In its effort to get users onto IE8, Microsoft might end up alienating its intended audience instead. For starters, Microsoft pushed out IE8 as a critical security patch via AutoUpdate, which caused some users to install the browser when they didn't want it. Plus, the standard settings make IE8 the default browser, as has been Microsoft's custom, so some users not only ended up with a browser they didn't want, that browser became their default.
Then come the issues with IE8 Beta 2 and Windows XP SP3. A Microsoft blog posting about installing IE8 contains a warning that it is possible for users of IE8 Beta 1 and SP3 to get locked into IE8 and SP3 with no ability to uninstall. The only way to avoid the lock-in is to uninstall both IE8 and SP3, then re-install SP3 and install the latest IE8 build.
[ In terms of browser share, IE's overall numbers are dropping as Chrome, Firefox, and Safari pick up steam. ]

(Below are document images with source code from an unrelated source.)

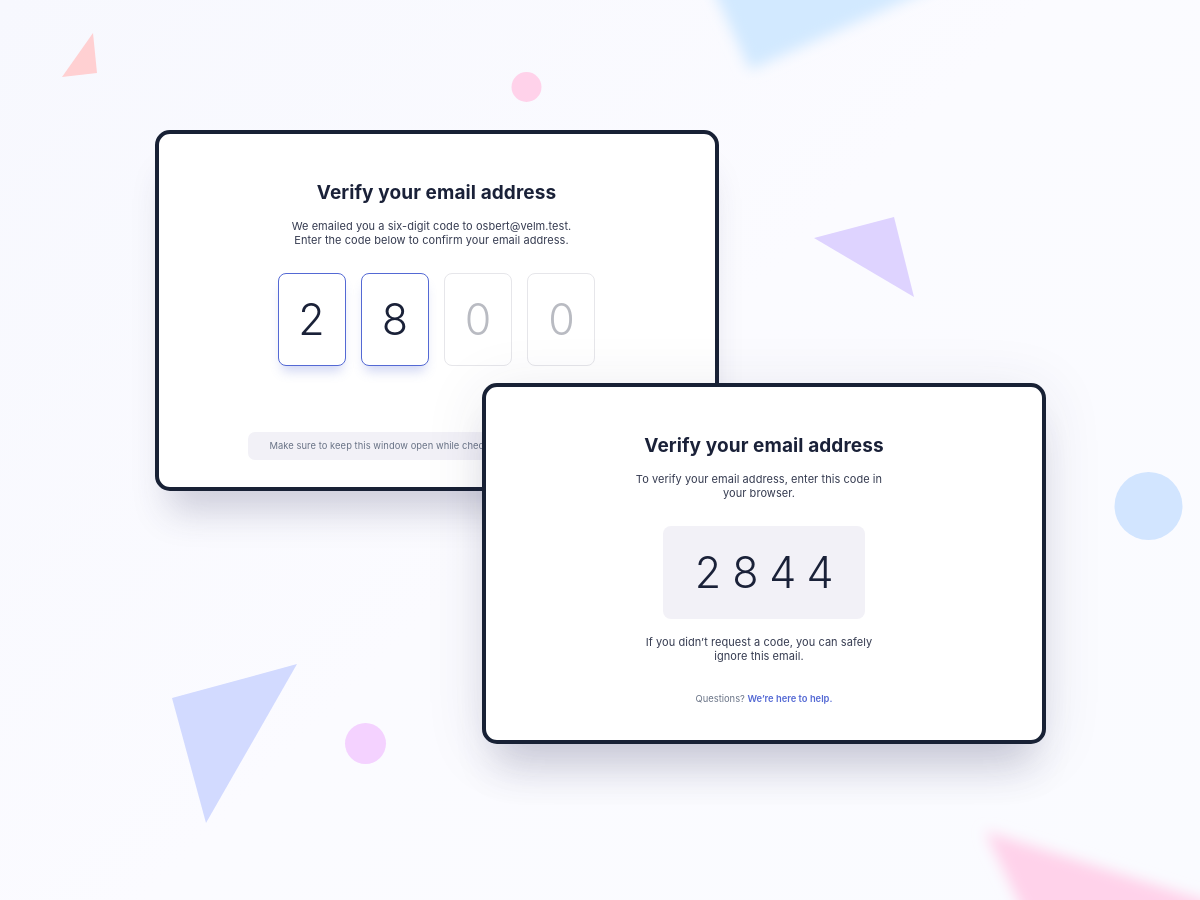
<!DOCTYPE html>
<html lang="en">
<head>
<meta charset="utf-8">
<title>Verify your email address</title>
<style>
:root {
  --ink: #1a2138;
  --frame: #182135;
  --body: #353b50;
  --muted: #697386;
  --accent: #5469d4;
  --idle: #b9bbc2;
  --idle-line: #e6e6ea;
  --tint: #f2f1f7;
  --panel: #ffffff;
}
* { box-sizing: border-box; margin: 0; padding: 0; }
html, body { width: 1200px; height: 900px; overflow: hidden; }
body {
  position: relative;
  background: linear-gradient(135deg, #f7f8fe 0%, #fbfbff 50%, #fafbff 100%);
  font-family: Inter, "Open Sans", sans-serif;
  color: var(--ink);
}
.confetti { position: absolute; left: 0; top: 0; display: block; }
.panel {
  position: absolute;
  width: 564px;
  height: 361px;
  padding-top: 47px;
  display: flex;
  flex-direction: column;
  align-items: center;
  background: var(--panel);
  border: 4px solid var(--frame);
  border-radius: 15px;
}
.panel-enter {
  left: 154.5px;
  top: 129.5px;
  box-shadow: 0 34px 36px -14px rgba(50, 50, 93, .22);
}
.panel-message {
  left: 482px;
  top: 382.5px;
  box-shadow: 0 36px 40px -14px rgba(50, 50, 93, .2), 0 8px 60px rgba(50, 50, 93, .1);
}
h1 { font-size: 19px; line-height: 24px; font-weight: 700; letter-spacing: .1px; white-space: nowrap; }
.copy {
  position: relative;
  left: -5px;
  font-size: 11px;
  line-height: 14.3px;
  letter-spacing: .06px;
  text-align: center;
  white-space: nowrap;
  color: var(--body);
}
h1 + .copy { margin-top: 14px; }
.digits { display: flex; gap: 15.3px; margin-top: 26px; }
.digit {
  width: 68px;
  height: 93px;
  display: flex;
  align-items: center;
  justify-content: center;
  border: 1.5px solid var(--idle-line);
  border-radius: 8px;
  font-size: 43px;
  line-height: 1;
  font-weight: 300;
  color: var(--idle);
}
.digit.filled {
  border-color: var(--accent);
  color: var(--ink);
  background: var(--panel);
  box-shadow: 0 9px 12px -4px rgba(84, 105, 212, .28);
}
.notice {
  width: 378px;
  height: 28px;
  margin-top: 66px;
  padding-left: 22px;
  border-radius: 7px;
  background: var(--tint);
  font-size: 9.4px;
  line-height: 28px;
  letter-spacing: .05px;
  white-space: nowrap;
  color: var(--muted);
}
.code {
  width: 202px;
  height: 93px;
  margin: 26px 0 16px;
  display: grid;
  grid-template-columns: repeat(4, 37.3px);
  place-content: center;
  justify-items: center;
  border-radius: 8px;
  background: var(--tint);
  font-size: 43px;
  line-height: 1;
  font-weight: 300;
}
.help {
  margin-top: 28px;
  font-size: 9.4px;
  line-height: 14px;
  white-space: nowrap;
  color: var(--muted);
}
.help a { color: var(--accent); font-weight: 600; text-decoration: none; }
</style>
</head>
<body>
  <svg class="confetti" width="1200" height="900" viewBox="0 0 1200 900" aria-hidden="true">
    <defs>
      <filter id="soft" x="-20%" y="-30%" width="140%" height="160%">
        <feGaussianBlur stdDeviation="7"/>
      </filter>
    </defs>
    <polygon points="704,-30 750,70 960,-24 960,-60" fill="#d2e9ff" filter="url(#soft)"/>
    <polygon points="985,831 1240,912 1240,980 1056,980" fill="#ffd2ea" filter="url(#soft)"/>
    <polygon points="93,33 97,73 62,77" fill="#ffd0d2"/>
    <polygon points="814,238 894,217 914,297" fill="#ded3ff"/>
    <polygon points="172,698 297,664 206,823" fill="#d2daff"/>
    <circle cx="526.5" cy="87" r="15" fill="#ffd2ea"/>
    <circle cx="1148.5" cy="506" r="34" fill="#d2e5ff"/>
    <circle cx="365.5" cy="743.5" r="20.5" fill="#f4d2ff"/>
  </svg>

  <section class="panel panel-enter">
    <h1>Verify your email address</h1>
    <p class="copy">We emailed you a six-digit code to osbert@velm.test.<br>Enter the code below to confirm your email address.</p>
    <div class="digits">
      <span class="digit filled">2</span>
      <span class="digit filled">8</span>
      <span class="digit">0</span>
      <span class="digit">0</span>
    </div>
    <p class="notice">Make sure to keep this window open while checking your inbox.</p>
  </section>

  <section class="panel panel-message">
    <h1>Verify your email address</h1>
    <p class="copy">To verify your email address, enter this code in<br>your browser.</p>
    <div class="code"><span>2</span><span>8</span><span>4</span><span>4</span></div>
    <p class="copy">If you didn’t request a code, you can safely<br>ignore this email.</p>
    <p class="help">Questions? <a href="#">We’re here to help.</a></p>
  </section>
</body>
</html>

Of course, you'd have to know to do that beforehand, and Microsoft's decision to push out IE8 as a critical fix through AutoUpdate can deny people who aren't fully plugged-in with the latest IE developments -- which would be most users -- the opportunity to avoid the IE8/SP3 lock-in. By doing what they're told to do, i.e. keep their software updated and patched, users could find themselves stuck.